In April, the CEO of Facebook, Mark Zuckerberg, testified in Congress about the alleged user privacy violations that occurred at Facebook. Several weeks later,Cambridge Analytica, the political consulting firm that misused the personal information of millions of Facebook users, is shutting down due to the loss of customers. The Federal Trade Commission is progressing with its investigation of Facebook, and we will find out whether and how Facebook will be held responsible for these privacy violations.
That said, these privacy concerns are not going to end anytime soon. It is not just Facebook. Companies in multiple industries are becoming heavily dependent on customers’ personal data so that they can provide tailored products and services to their customers at lower cost. Ideally, both the companies and their customers should benefit from this data collector-data contributor relationship. In reality, all of us who are data contributors often feel uncomfortable about it. From Zuckerberg’s testimony in Congress, we may find answers to why we feel this way, and how meaningful regulation can improve this situation.
One reason why data contributors may not trust data collectors is that there is an informational asymmetry between the two. Many users have little knowledge about how companies like Facebook are collecting their personal information and what kinds of information are being collected.People get suspicious about whether their voices are being recorded secretly through the microphones on their laptops or through smart home devices like Amazon Echo.

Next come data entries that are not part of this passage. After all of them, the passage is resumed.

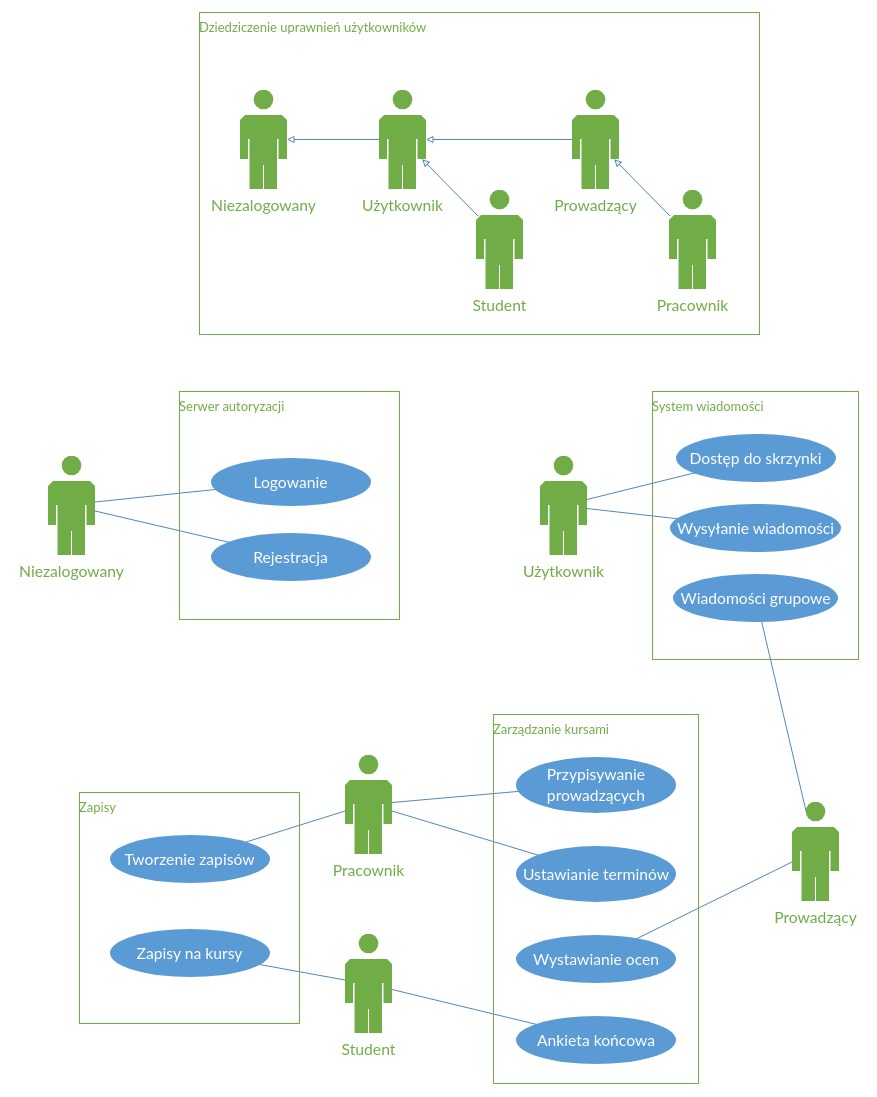
<!DOCTYPE html>
<html lang="pl">
<head>
<meta charset="utf-8">
<title>Diagram przypadków użycia</title>
<style>
:root { --green: #70ad47; --blue: #5b9bd5; --line: #4f88bb; --paper: #fff; }
* { box-sizing: border-box; margin: 0; padding: 0; }
html, body { width: 877px; height: 1097px; overflow: hidden; background: var(--paper); }
.diagram { position: relative; width: 877px; height: 1097px; overflow: hidden; font: 15.7px/21px Lato, sans-serif; color: var(--green); }
.connectors { position: absolute; left: 0; top: 0; fill: none; stroke: var(--line); stroke-width: 1; }
.connectors marker path { fill: var(--paper); stroke: var(--line); }
.symbols { position: absolute; width: 0; height: 0; }

.system { position: absolute; left: var(--x); top: var(--y); width: var(--w); height: var(--h); border: 1px solid var(--green); }
.system h2 { height: 42px; margin-left: -1px; padding-top: 4px; font-size: 13px; font-weight: 400; white-space: nowrap; }
.cases { display: flex; flex-direction: column; align-items: center; gap: var(--gap); list-style: none; }
.cases li { display: flex; flex: none; align-items: center; justify-content: center; width: 160px; height: 48px; border-radius: 50%; background: var(--blue); color: var(--paper); text-align: center; white-space: nowrap; }
.cases .tall { height: 56px; }
.cases .wide { width: 171px; }
.cases .medium { width: 165px; }
.auth .cases { padding-top: 24px; margin-left: 2px; }

.actor { position: absolute; left: var(--x); top: var(--y); display: flex; flex-direction: column; align-items: center; width: 47px; }
.actor svg { flex: none; width: 47px; height: 100px; fill: var(--green); }
.actor span { margin-top: 5px; white-space: nowrap; }
</style>
</head>
<body>
<main class="diagram">
  <svg class="symbols" aria-hidden="true">
    <defs>
      <symbol id="person" viewBox="0 0 47 100">
        <circle cx="23.5" cy="9.5" r="9.8"/>
        <path d="M5 25H42L47 30V69H38.5V49H37V99H24V75H23V99H9.5V49H8V69H0V30Z"/>
      </symbol>
    </defs>
  </svg>

  <section class="system" style="--x:199px;--y:12px;--w:561px;--h:323px">
    <h2>Dziedziczenie uprawnień użytkowników</h2>
  </section>

  <svg class="connectors" width="877" height="1097" viewBox="0 0 877 1097" aria-hidden="true">
    <defs>
      <marker id="inherits" markerWidth="9" markerHeight="9" refX="7" refY="4" orient="auto" markerUnits="userSpaceOnUse">
        <path d="M1 1L7 4L1 7Z"/>
      </marker>
    </defs>
    <g marker-end="url(#inherits)">
      <line x1="379" y1="139.5" x2="288" y2="139.5"/>
      <line x1="572" y1="139.5" x2="427" y2="139.5"/>
      <line x1="478" y1="216" x2="423" y2="160"/>
      <line x1="670" y1="216" x2="615" y2="160"/>
    </g>
    <line x1="95" y1="502" x2="220" y2="489"/>
    <line x1="95" y1="511" x2="232" y2="543"/>
    <line x1="587" y1="499.5" x2="698" y2="472"/>
    <line x1="587" y1="508.5" x2="684" y2="519.5"/>
    <line x1="761" y1="619" x2="806" y2="811"/>
    <line x1="392" y1="802.5" x2="523" y2="791"/>
    <line x1="392" y1="811" x2="541" y2="856"/>
    <line x1="345" y1="811" x2="243" y2="843"/>
    <line x1="345" y1="980" x2="254" y2="963.5"/>
    <line x1="392" y1="989.5" x2="539" y2="1025"/>
    <line x1="792" y1="862" x2="634" y2="940"/>
  </svg>

  <section class="system auth" style="--x:179px;--y:391px;--w:221px;--h:229px;--gap:27px">
    <h2>Serwer autoryzacji</h2>
    <ul class="cases">
      <li>Logowanie</li>
      <li>Rejestracja</li>
    </ul>
  </section>

  <section class="system" style="--x:652px;--y:391px;--w:207px;--h:269px;--gap:22px">
    <h2>System wiadomości</h2>
    <ul class="cases">
      <li>Dostęp do skrzynki</li>
      <li class="wide">Wysyłanie wiadomości</li>
      <li class="medium">Wiadomości grupowe</li>
    </ul>
  </section>

  <section class="system" style="--x:493px;--y:714px;--w:206px;--h:370px;--gap:33px">
    <h2>Zarządzanie kursami</h2>
    <ul class="cases">
      <li class="tall">Przypisywanie<br>prowadzących</li>
      <li class="tall">Ustawianie terminów</li>
      <li>Wystawianie ocen</li>
      <li>Ankieta końcowa</li>
    </ul>
  </section>

  <section class="system" style="--x:79px;--y:792px;--w:221px;--h:232px;--gap:46px">
    <h2>Zapisy</h2>
    <ul class="cases">
      <li>Tworzenie zapisów</li>
      <li>Zapisy na kursy</li>
    </ul>
  </section>

  <div class="actor" style="--x:240px;--y:90px"><svg><use href="#person"/></svg><span>Niezalogowany</span></div>
  <div class="actor" style="--x:379px;--y:90px"><svg><use href="#person"/></svg><span>Użytkownik</span></div>
  <div class="actor" style="--x:572px;--y:90px"><svg><use href="#person"/></svg><span>Prowadzący</span></div>
  <div class="actor" style="--x:476px;--y:190px"><svg><use href="#person"/></svg><span>Student</span></div>
  <div class="actor" style="--x:669px;--y:190px"><svg><use href="#person"/></svg><span>Pracownik</span></div>
  <div class="actor" style="--x:48px;--y:456px"><svg><use href="#person"/></svg><span>Niezalogowany</span></div>
  <div class="actor" style="--x:540px;--y:456px"><svg><use href="#person"/></svg><span>Użytkownik</span></div>
  <div class="actor" style="--x:345px;--y:755px"><svg><use href="#person"/></svg><span>Pracownik</span></div>
  <div class="actor" style="--x:345px;--y:934px"><svg><use href="#person"/></svg><span>Student</span></div>
  <div class="actor" style="--x:792px;--y:802px"><svg><use href="#person"/></svg><span>Prowadzący</span></div>
</main>
</body>
</html>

It is often unclear to users who has access to their personal information. For example, people unfamiliar with Facebook’s business model may think that it sells users’ information to advertisers. During his Congressional testimony, Zuckerberg explained that Facebook acted as an intermediary that connected users with relevant ads. In order to provide greater clarity to users,regulation is needed to require that data collectors disclose, in an understandable and comprehensive manner, the sources being used to collect information, the types of information being collected, and the parties who have the access to that information.
Sometimes the collected information may be such that we are hesitant to share it. For example, many car insurance companies have been promoting telematics devices, which track drivers’ driving habits, and good drivers will be rewarded with lower premiums. But even for a good driver, the chance of her getting into an accident varies depending on many other factors, for example, the road conditions. Imagine if insurance companies start to gather information about the routes that a driver takes and change premium rates accordingly, in real time. Drivers will spend less on car insurance if safer routes are taken,and insurers will be able to monitor their risk exposures more closely. But even in such a mutually beneficial scenario, not everyone is willing to share his every footprint with others.
In short, people balance different considerations when it comes to the sensitivity of personal information. Some may be happy about giving up personal information in exchange for lower price or convenience, while others may not. Therefore,data contributors– meaning you and me — should be given the right to not share the information they consider sensitive, unless they want to do so.
In the EU, the General Data Protection Regulation – GDPR – goes into effect on May 25, 2018, and it provides data protection and privacy for all individuals within the European Union. It also deals with the export of personal data outside the EU, and hence, it will have a global impact.
Given the increased focus on cyber privacy, it is likely that some Congressional legislation regulation emerge. Will this regulation be adequate and will there be adequate enforcement of those regulations?